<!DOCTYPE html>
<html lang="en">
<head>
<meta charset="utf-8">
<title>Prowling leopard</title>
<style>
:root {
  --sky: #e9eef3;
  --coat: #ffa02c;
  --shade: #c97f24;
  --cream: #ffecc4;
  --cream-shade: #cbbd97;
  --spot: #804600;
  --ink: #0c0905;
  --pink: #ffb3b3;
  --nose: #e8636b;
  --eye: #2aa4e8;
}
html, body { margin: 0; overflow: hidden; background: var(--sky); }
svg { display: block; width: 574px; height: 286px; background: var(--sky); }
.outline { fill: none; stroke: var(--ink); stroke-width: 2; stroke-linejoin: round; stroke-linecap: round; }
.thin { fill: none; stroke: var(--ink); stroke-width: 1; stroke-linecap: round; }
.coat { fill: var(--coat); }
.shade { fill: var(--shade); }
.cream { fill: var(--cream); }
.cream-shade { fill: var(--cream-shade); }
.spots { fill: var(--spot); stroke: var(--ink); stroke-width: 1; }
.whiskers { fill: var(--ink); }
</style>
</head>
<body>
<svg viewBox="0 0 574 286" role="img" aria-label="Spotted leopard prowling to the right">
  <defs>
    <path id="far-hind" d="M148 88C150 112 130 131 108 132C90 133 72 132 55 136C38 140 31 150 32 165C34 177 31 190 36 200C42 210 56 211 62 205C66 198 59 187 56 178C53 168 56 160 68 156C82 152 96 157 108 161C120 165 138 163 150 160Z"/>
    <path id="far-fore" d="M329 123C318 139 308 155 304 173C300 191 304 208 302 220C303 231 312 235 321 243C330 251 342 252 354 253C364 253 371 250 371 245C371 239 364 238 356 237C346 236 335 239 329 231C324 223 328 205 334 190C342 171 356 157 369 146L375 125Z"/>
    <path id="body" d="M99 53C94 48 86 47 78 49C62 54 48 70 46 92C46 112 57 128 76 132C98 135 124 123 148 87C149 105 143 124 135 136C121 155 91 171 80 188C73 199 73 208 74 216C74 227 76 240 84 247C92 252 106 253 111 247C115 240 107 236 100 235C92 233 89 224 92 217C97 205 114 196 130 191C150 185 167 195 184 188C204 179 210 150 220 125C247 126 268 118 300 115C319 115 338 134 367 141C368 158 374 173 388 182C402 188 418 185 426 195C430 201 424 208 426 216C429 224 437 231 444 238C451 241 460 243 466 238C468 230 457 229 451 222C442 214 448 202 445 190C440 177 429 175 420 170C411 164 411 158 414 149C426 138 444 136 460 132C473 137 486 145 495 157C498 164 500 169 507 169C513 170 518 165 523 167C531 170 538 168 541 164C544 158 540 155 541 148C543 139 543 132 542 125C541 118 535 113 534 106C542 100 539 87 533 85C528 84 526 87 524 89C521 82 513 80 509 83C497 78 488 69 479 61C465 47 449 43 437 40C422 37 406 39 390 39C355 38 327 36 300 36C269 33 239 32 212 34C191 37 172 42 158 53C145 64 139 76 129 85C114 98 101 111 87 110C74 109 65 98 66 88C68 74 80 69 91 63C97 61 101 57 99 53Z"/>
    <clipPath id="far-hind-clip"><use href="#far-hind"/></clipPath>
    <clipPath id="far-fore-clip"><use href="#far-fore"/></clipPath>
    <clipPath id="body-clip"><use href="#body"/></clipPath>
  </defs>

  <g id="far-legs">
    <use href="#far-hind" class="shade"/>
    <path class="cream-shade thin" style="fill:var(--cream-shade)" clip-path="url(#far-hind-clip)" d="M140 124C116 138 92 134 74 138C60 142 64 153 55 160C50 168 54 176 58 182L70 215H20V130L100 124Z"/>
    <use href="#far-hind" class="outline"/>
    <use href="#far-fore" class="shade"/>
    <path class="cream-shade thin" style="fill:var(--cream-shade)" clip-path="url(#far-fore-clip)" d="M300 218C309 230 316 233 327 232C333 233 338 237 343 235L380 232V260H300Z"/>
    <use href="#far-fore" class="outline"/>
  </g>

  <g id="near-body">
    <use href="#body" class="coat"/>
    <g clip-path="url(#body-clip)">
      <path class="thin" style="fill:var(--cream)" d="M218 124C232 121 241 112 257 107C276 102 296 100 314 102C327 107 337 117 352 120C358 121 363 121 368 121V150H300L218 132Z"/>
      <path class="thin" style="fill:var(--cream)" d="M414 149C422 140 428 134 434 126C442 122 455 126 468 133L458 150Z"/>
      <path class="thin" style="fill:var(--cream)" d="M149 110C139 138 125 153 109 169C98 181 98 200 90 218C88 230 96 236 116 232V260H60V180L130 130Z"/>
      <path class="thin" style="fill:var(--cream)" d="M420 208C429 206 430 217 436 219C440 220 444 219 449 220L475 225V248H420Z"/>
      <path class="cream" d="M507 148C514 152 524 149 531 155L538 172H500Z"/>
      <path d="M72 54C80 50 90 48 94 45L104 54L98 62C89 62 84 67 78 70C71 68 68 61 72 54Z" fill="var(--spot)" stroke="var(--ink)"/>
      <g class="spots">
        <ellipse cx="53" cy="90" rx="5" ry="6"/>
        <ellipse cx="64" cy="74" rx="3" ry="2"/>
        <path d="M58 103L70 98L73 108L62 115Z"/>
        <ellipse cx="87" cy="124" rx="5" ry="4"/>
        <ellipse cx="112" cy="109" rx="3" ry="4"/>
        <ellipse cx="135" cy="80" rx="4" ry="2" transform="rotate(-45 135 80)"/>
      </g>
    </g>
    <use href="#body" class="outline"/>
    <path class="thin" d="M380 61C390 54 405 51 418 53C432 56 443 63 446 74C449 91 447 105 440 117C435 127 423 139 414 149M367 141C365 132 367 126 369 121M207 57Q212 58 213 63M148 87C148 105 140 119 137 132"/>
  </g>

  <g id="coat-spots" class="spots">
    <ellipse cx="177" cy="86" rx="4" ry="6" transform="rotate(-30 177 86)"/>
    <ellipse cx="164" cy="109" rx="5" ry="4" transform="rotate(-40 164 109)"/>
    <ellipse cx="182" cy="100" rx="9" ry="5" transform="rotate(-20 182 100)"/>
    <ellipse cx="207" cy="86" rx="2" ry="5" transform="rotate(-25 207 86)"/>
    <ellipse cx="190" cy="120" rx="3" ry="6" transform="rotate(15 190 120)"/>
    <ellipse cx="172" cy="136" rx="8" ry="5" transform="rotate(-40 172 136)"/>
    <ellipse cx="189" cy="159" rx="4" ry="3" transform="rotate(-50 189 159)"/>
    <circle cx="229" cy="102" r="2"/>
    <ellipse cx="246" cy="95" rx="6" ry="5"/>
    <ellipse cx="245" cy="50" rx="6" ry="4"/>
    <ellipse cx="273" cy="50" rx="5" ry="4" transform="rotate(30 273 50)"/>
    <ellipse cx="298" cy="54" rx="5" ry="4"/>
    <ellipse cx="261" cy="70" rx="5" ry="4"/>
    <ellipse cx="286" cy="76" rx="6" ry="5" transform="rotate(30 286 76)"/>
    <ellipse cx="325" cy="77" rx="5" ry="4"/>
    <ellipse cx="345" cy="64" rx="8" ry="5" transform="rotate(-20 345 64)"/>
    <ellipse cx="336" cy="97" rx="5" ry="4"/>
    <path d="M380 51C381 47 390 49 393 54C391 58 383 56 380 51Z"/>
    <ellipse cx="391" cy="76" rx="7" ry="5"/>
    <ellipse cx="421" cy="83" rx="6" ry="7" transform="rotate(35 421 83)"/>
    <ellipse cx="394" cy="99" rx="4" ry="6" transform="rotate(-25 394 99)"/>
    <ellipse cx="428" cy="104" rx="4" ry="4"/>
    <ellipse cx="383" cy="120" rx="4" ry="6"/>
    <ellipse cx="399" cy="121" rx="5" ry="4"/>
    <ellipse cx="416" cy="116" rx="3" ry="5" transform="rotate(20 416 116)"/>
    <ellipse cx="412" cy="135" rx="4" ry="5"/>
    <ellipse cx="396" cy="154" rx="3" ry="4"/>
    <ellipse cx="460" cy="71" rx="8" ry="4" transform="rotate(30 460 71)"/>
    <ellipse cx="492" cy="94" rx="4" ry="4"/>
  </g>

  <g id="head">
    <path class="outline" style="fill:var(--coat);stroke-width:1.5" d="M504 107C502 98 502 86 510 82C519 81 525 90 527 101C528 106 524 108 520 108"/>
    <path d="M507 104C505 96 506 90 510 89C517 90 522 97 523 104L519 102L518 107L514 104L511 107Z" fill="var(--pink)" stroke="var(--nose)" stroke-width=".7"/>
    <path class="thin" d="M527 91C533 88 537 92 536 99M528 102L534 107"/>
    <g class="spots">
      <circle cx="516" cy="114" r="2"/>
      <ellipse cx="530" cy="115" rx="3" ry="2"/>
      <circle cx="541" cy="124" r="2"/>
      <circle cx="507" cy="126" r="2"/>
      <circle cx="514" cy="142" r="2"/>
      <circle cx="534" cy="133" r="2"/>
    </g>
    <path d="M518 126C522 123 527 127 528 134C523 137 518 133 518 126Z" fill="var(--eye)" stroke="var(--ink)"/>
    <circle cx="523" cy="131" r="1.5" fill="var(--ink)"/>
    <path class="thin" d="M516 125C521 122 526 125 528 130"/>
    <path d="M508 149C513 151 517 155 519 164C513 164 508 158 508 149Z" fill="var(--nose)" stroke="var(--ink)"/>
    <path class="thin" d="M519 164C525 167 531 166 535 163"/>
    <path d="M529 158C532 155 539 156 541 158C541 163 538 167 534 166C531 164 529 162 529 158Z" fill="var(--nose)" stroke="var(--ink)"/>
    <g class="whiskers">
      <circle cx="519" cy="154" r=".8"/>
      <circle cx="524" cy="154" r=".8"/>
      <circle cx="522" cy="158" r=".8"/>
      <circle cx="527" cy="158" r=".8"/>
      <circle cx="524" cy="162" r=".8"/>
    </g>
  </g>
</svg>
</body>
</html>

━━━━

> [Your goal]: A single number, please: the count of lines above that contain the string "circle".

> [Output for this task]: 12